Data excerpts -
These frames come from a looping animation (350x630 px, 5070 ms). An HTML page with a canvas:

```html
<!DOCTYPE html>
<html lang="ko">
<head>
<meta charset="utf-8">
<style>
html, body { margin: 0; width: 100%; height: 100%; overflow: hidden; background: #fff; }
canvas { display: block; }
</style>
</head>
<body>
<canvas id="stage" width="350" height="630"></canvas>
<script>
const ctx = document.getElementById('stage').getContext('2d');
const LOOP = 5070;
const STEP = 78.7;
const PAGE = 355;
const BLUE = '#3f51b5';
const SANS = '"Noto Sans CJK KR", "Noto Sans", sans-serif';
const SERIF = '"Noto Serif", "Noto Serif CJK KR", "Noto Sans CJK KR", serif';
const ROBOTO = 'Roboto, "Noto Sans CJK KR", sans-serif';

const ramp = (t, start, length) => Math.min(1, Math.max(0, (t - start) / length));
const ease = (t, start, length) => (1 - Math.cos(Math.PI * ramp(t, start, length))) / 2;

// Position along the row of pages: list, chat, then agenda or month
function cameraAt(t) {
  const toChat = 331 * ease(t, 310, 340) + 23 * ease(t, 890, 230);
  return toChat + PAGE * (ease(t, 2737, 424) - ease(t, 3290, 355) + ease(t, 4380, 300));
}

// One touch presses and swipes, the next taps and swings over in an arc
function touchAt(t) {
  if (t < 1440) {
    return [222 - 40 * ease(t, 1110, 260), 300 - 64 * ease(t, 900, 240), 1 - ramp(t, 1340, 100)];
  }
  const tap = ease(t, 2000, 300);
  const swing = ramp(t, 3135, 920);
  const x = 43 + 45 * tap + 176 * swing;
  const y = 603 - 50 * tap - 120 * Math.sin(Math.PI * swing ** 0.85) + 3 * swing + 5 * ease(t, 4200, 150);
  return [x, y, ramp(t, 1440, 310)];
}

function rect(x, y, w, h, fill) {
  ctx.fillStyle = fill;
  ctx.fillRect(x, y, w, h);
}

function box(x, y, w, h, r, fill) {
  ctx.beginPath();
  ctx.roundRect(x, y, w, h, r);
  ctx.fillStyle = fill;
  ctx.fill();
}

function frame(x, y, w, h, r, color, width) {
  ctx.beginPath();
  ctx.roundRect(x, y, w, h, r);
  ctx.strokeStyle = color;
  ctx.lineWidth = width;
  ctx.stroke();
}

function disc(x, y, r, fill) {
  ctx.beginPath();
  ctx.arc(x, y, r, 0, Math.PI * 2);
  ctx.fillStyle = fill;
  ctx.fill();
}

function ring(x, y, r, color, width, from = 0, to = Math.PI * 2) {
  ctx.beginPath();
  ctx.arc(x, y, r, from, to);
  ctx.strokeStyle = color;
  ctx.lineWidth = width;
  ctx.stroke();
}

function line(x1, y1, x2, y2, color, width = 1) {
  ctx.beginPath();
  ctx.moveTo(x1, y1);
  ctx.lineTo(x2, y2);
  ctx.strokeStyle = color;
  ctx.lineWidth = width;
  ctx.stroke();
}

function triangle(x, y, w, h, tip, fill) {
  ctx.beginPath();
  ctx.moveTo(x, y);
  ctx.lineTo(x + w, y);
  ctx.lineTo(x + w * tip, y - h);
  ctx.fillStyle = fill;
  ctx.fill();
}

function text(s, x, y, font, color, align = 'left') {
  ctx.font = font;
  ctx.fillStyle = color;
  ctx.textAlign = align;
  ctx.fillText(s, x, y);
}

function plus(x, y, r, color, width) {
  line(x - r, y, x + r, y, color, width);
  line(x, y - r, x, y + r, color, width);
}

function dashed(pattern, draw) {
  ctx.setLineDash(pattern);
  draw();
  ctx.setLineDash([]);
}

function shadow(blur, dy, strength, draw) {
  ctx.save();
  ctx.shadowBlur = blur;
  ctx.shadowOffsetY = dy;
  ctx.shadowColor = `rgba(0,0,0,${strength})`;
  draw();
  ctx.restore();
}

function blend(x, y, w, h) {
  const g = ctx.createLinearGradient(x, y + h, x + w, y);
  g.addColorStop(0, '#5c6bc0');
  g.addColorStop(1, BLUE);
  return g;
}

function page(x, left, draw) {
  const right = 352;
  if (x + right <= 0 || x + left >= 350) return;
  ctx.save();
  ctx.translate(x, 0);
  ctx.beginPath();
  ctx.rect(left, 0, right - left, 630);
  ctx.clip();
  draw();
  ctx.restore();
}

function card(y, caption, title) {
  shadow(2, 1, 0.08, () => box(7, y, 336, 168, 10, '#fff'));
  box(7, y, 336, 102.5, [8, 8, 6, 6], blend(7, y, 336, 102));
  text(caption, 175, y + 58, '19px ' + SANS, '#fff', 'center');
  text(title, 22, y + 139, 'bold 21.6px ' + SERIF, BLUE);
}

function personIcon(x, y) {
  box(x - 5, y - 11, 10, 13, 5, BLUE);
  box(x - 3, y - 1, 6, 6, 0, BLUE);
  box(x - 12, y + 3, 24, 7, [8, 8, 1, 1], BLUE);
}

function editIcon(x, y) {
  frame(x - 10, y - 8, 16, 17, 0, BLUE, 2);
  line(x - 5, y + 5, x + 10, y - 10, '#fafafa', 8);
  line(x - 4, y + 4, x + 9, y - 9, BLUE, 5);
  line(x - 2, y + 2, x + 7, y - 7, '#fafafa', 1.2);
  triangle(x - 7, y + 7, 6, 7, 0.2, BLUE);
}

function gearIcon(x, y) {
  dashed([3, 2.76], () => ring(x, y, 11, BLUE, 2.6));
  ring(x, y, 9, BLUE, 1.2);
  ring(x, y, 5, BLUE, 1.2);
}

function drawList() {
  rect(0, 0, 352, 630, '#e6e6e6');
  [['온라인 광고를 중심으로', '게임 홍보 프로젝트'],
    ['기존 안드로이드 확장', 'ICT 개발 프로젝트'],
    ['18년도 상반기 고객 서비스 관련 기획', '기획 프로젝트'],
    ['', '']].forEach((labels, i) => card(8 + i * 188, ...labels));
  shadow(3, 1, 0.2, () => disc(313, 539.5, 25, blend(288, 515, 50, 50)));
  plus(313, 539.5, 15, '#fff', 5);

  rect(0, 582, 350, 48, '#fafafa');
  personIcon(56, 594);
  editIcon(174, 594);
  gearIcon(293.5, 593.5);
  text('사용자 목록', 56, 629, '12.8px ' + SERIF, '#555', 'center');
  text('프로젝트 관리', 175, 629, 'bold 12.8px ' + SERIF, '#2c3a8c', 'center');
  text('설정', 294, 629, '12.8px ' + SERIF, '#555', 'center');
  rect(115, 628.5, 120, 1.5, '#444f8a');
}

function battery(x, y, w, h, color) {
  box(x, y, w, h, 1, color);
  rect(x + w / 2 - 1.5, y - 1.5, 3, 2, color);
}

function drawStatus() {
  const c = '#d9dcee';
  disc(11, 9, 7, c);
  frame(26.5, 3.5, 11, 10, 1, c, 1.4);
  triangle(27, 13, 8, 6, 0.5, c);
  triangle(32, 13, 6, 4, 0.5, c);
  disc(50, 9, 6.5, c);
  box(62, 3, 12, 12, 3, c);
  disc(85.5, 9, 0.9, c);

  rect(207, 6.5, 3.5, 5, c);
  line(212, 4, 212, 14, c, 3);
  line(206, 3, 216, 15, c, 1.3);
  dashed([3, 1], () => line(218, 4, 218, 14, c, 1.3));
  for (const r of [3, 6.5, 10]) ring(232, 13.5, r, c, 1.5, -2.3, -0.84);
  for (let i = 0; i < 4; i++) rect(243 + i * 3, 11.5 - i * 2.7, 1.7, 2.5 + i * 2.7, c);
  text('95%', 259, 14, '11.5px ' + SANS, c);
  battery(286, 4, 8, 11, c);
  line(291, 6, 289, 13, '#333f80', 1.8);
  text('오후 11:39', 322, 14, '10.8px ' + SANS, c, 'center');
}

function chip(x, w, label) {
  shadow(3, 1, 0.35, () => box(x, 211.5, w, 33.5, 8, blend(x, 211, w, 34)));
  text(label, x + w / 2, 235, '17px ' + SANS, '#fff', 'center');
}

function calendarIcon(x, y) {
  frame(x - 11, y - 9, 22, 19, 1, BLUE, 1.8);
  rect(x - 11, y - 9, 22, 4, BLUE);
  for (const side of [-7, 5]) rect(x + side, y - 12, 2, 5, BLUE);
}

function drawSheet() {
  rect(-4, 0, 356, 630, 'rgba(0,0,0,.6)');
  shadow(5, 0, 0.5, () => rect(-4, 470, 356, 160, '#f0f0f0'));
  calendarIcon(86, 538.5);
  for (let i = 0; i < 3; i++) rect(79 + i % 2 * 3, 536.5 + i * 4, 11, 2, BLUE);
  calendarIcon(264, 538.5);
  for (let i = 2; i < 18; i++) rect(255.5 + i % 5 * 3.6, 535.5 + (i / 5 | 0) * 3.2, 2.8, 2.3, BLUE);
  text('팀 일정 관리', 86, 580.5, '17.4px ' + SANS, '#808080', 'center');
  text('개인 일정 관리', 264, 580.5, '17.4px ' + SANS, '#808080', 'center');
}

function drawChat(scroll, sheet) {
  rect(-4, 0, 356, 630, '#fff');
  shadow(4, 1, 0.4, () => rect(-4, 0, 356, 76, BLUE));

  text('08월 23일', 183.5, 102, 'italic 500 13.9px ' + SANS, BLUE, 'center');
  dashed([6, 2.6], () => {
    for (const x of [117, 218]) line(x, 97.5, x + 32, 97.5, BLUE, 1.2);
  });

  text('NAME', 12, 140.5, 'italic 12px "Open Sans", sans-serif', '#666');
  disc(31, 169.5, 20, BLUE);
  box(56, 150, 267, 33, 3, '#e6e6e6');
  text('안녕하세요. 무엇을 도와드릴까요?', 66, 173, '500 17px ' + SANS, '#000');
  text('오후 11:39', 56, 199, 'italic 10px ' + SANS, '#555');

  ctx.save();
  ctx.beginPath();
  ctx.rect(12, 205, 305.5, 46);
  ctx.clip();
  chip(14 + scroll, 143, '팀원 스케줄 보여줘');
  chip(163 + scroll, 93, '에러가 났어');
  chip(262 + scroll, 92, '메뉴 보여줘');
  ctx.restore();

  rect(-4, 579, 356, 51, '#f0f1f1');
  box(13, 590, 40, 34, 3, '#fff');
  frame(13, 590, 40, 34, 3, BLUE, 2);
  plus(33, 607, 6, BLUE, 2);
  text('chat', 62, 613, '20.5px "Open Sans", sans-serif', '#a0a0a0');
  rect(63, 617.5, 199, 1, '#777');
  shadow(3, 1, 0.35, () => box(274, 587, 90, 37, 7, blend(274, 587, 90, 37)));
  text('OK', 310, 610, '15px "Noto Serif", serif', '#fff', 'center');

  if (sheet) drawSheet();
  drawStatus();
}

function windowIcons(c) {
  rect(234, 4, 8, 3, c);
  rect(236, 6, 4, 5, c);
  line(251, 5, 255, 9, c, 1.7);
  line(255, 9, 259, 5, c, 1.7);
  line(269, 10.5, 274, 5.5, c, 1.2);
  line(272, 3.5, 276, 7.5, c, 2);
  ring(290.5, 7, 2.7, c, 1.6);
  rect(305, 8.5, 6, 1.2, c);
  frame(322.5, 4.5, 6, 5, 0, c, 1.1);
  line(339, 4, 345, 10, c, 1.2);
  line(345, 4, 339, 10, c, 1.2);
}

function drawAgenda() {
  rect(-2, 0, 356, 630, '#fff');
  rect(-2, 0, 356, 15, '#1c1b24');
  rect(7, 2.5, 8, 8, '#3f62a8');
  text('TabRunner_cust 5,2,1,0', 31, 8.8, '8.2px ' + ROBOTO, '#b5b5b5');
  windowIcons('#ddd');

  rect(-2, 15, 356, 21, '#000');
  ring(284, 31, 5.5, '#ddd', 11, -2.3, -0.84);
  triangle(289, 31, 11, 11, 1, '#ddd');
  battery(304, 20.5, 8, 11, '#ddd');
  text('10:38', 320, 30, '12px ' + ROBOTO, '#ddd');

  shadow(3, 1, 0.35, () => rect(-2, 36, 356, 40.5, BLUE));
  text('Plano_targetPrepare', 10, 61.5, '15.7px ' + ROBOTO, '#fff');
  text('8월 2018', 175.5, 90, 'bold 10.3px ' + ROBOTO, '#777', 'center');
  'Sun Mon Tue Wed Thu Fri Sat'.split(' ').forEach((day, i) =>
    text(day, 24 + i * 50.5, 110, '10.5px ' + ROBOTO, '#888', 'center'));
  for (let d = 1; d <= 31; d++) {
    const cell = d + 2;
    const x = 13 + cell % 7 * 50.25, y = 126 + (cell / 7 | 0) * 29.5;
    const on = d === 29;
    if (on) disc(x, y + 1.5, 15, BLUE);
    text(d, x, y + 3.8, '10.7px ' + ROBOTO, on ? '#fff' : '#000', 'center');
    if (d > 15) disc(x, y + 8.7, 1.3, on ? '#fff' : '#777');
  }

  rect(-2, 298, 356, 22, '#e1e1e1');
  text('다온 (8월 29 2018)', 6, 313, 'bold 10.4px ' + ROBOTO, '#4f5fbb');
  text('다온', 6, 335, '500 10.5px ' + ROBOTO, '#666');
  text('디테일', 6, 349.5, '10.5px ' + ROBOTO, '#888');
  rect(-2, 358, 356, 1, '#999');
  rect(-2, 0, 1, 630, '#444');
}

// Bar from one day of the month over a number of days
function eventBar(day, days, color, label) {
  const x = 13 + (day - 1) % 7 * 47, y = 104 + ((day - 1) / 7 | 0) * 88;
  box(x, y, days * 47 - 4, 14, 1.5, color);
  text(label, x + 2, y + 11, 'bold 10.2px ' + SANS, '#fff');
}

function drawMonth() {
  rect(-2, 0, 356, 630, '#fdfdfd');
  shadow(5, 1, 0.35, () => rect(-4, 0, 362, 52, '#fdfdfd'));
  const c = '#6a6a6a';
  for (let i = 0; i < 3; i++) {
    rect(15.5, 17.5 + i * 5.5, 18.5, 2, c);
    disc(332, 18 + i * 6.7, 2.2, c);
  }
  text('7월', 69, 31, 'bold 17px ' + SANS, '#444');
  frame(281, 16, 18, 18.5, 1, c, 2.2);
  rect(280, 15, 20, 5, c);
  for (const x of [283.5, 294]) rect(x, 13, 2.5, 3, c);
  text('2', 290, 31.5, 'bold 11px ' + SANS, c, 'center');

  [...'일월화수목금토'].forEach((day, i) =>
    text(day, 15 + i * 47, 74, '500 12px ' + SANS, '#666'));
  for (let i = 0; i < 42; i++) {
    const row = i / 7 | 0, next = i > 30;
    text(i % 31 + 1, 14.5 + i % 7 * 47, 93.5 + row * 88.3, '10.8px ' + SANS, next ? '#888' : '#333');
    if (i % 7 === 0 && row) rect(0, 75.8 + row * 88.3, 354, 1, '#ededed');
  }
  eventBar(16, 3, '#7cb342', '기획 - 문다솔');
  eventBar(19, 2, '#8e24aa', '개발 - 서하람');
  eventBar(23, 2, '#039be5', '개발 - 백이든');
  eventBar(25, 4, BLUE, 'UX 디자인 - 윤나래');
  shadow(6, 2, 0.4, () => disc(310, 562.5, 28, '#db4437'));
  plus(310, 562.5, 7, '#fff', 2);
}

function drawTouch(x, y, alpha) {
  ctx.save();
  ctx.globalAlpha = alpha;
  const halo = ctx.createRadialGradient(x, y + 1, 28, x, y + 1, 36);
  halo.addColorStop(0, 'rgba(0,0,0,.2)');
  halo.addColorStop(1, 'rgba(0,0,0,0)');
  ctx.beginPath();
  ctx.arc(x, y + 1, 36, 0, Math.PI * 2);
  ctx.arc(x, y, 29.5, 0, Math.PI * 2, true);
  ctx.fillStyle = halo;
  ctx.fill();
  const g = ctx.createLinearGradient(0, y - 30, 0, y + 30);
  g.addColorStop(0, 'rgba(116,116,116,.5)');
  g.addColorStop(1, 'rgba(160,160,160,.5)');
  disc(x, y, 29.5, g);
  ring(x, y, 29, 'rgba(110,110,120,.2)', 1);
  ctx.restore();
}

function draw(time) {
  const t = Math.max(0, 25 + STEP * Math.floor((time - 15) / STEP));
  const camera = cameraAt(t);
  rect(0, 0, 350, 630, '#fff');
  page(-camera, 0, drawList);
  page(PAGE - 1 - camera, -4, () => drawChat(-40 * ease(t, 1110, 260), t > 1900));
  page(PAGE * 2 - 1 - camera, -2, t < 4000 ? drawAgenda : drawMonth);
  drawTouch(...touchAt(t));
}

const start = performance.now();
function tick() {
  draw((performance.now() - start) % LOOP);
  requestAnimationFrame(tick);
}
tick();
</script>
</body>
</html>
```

What you need to do -
Wherever the word "editIcon" appears in the entries above, copy that line.

Answer box -
function editIcon(x, y) {
  editIcon(174, 594);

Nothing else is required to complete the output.